*** Opening of Data listing ***
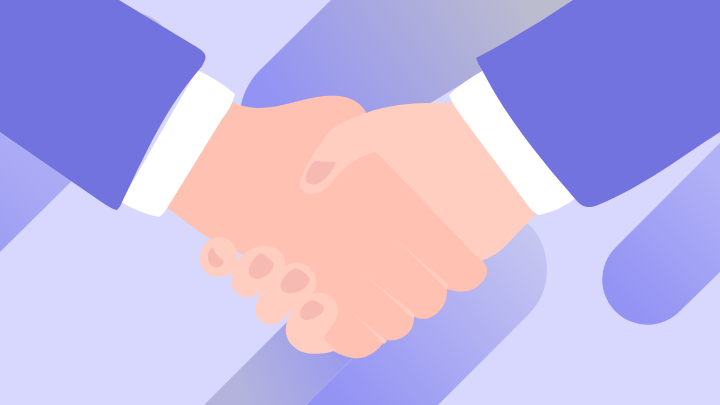
<!DOCTYPE html>
<html lang="en">
<head>
<meta charset="utf-8">
<title>Handshake</title>
<style>
:root {
  --backdrop: #d8d8ff;
  --sleeve: #7373e0;
  --cuff: #ffffff;
  --skin: #ffc1b2;
  --skin-light: #ffcec1;
  --nail: #f6bab3;
  --bar-blue: #9393f4;
  --bar-grey: #bcbccf;
}
html, body { margin: 0; height: 100%; overflow: hidden; }
body { width: 720px; height: 405px; background: var(--backdrop); }
svg { display: block; width: 720px; height: 405px; }
.sleeve { fill: var(--sleeve); }
.cuff { fill: var(--cuff); }
.skin { fill: var(--skin); }
.skin-light { fill: var(--skin-light); }
.nail { fill: var(--nail); }
.blue { stop-color: var(--bar-blue); }
.grey { stop-color: var(--bar-grey); }
.pale { stop-color: #c6c6f1; }
.slate { stop-color: #b3b3de; }
.lilac { stop-color: #b1b1f6; }
</style>
</head>
<body>
<svg viewBox="0 0 720 405" role="img" aria-label="Two people in blue suits shaking hands">
  <defs>
    <linearGradient id="bar-top" gradientUnits="userSpaceOnUse" x1="285" y1="115" x2="500" y2="-40">
      <stop class="blue" offset="0"/><stop class="grey" offset="1"/>
    </linearGradient>
    <linearGradient id="bar-centre" gradientUnits="userSpaceOnUse" x1="345" y1="405" x2="535" y2="235">
      <stop class="blue" offset="0"/><stop class="pale" offset="1"/>
    </linearGradient>
    <linearGradient id="bar-bottom" gradientUnits="userSpaceOnUse" x1="240" y1="385" x2="375" y2="335">
      <stop class="slate" offset="0"/><stop class="blue" offset="1"/>
    </linearGradient>
    <linearGradient id="bar-right" gradientUnits="userSpaceOnUse" x1="625" y1="300" x2="735" y2="190">
      <stop class="blue" offset="0"/><stop class="lilac" offset="1"/>
    </linearGradient>
    <linearGradient id="bar-left" gradientUnits="userSpaceOnUse" x1="0" y1="235" x2="75" y2="140">
      <stop stop-color="#a0a0f3" offset="0"/><stop class="lilac" offset="1"/>
    </linearGradient>
  </defs>

  <rect width="720" height="405" fill="var(--backdrop)"/>

  <g id="diagonal-bars">
    <path fill="url(#bar-top)" d="M331 0L259 71Q241 90 239 118Q260 180 320 170L600 0Z"/>
    <path fill="url(#bar-bottom)" d="M204 405L340 269L400 311L306 405Z"/>
    <path fill="url(#bar-centre)" d="M306 405L462 249C480 214 507 213 527 223C540 233 547 252 547 270Q547 295 529 314L438 405Z"/>
    <path fill="url(#bar-right)" d="M720 143L615 248A45 45 0 0 0 680 311L720 272Z"/>
    <path fill="url(#bar-left)" d="M0 120L80 173L0 252Z"/>
    <path fill="#bcbcd6" d="M140 13Q154 16 163 27Z"/>
  </g>

  <g id="left-hand">
    <path class="skin" d="M230 101C263 118 292 99 325 96C349 94 361 102 367 114L380 150L482 260C491 269 487 279 478 286C468 294 456 292 447 289C448 302 440 314 429 318C423 320 417 318 414 317C415 332 401 343 385 340C378 352 365 360 353 358C342 357 333 350 322 346L270 268L205 236L166 207Z"/>
  </g>

  <g id="right-hand">
    <path class="skin-light" d="M454 103C418 102 390 104 366 113C350 119 337 123 328 133C317 147 307 164 301 178C297 188 304 195 314 194C328 191 334 178 342 171C353 161 366 153 376 152L481 261Q497 256 510 241L538 212Z"/>
    <path class="nail" d="M314 161L336 162C333 170 326 180 318 184C308 186 304 181 306 175Q309 167 314 161Z"/>
  </g>

  <g id="finger-gaps" class="skin-light">
    <path d="M393 237L448 284L447 290Q423 264 393 237Z"/>
    <path d="M362 273L415 314L413 319Q390 296 362 273Z"/>
    <path d="M350 311L387 341L384 344Q368 327 350 311Z"/>
  </g>

  <g id="wrapped-fingers">
    <g class="skin-light">
      <path d="M218 237C230 236 239 248 238 259C237 270 228 278 218 277C206 276 199 268 200 256C201 245 208 238 218 237Z"/>
      <path d="M262 246C275 244 287 254 285 265C283 276 269 281 262 290C256 298 246 299 239 295C230 290 229 280 233 270C238 257 248 248 262 246Z"/>
      <path d="M298 263C310 264 318 274 316 286C314 297 298 303 288 314C281 324 270 327 262 322C254 317 254 306 259 297C265 282 280 262 298 263Z"/>
      <path d="M312 294C327 289 338 299 338 311C338 322 328 329 324 338Q329 345 336 350C322 356 302 355 294 347C285 340 284 328 288 319C292 308 301 298 312 294Z"/>
    </g>
    <g class="nail">
      <path d="M213 247C215 255 220 258 224 261C223 267 217 269 212 266C206 261 207 250 213 247Z"/>
      <path d="M260 253Q268 256 274 264Q273 273 262 278C253 281 247 275 249 268Q252 259 260 253Z"/>
      <path d="M295 268Q306 271 310 279C309 288 295 295 287 293C278 291 280 282 285 276Q289 271 295 268Z"/>
      <path d="M312 300Q321 302 324 308C323 315 311 321 305 320C298 318 299 310 304 305Q308 301 312 300Z"/>
    </g>
  </g>

  <g id="left-arm">
    <path class="cuff" d="M197 70Q219 80 235 94Q232 107 222 119L169 205Q164 214 159 217Q139 213 121 202Z"/>
    <path class="sleeve" d="M0 0H119L190 43C204 51 207 54 205 60Q203 66 198 71C164 111 147 151 123 200Q121 206 117 210Q113 210 100 201L0 132Z"/>
  </g>

  <g id="right-arm">
    <path class="cuff" d="M484 70Q465 80 449 95Q453 105 462 117L526 203Q533 213 539 215Q560 211 577 197Z"/>
    <path class="sleeve" d="M720 0H573Q526 32 476 58Q478 64 482 70C509 122 543 162 576 200C582 207 588 209 598 205C642 187 680 158 720 132Z"/>
  </g>
</svg>
</body>
</html>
*** Close of Data listing ***
Work task: Give back only the lines from the one containing "300Q321 302 324" through the final line of the entries above, exactly as written, both included.

Exercise output:
      <path d="M312 300Q321 302 324 308C323 315 311 321 305 320C298 318 299 310 304 305Q308 301 312 300Z"/>
    </g>
  </g>

  <g id="left-arm">
    <path class="cuff" d="M197 70Q219 80 235 94Q232 107 222 119L169 205Q164 214 159 217Q139 213 121 202Z"/>
    <path class="sleeve" d="M0 0H119L190 43C204 51 207 54 205 60Q203 66 198 71C164 111 147 151 123 200Q121 206 117 210Q113 210 100 201L0 132Z"/>
  </g>

  <g id="right-arm">
    <path class="cuff" d="M484 70Q465 80 449 95Q453 105 462 117L526 203Q533 213 539 215Q560 211 577 197Z"/>
    <path class="sleeve" d="M720 0H573Q526 32 476 58Q478 64 482 70C509 122 543 162 576 200C582 207 588 209 598 205C642 187 680 158 720 132Z"/>
  </g>
</svg>
</body>
</html>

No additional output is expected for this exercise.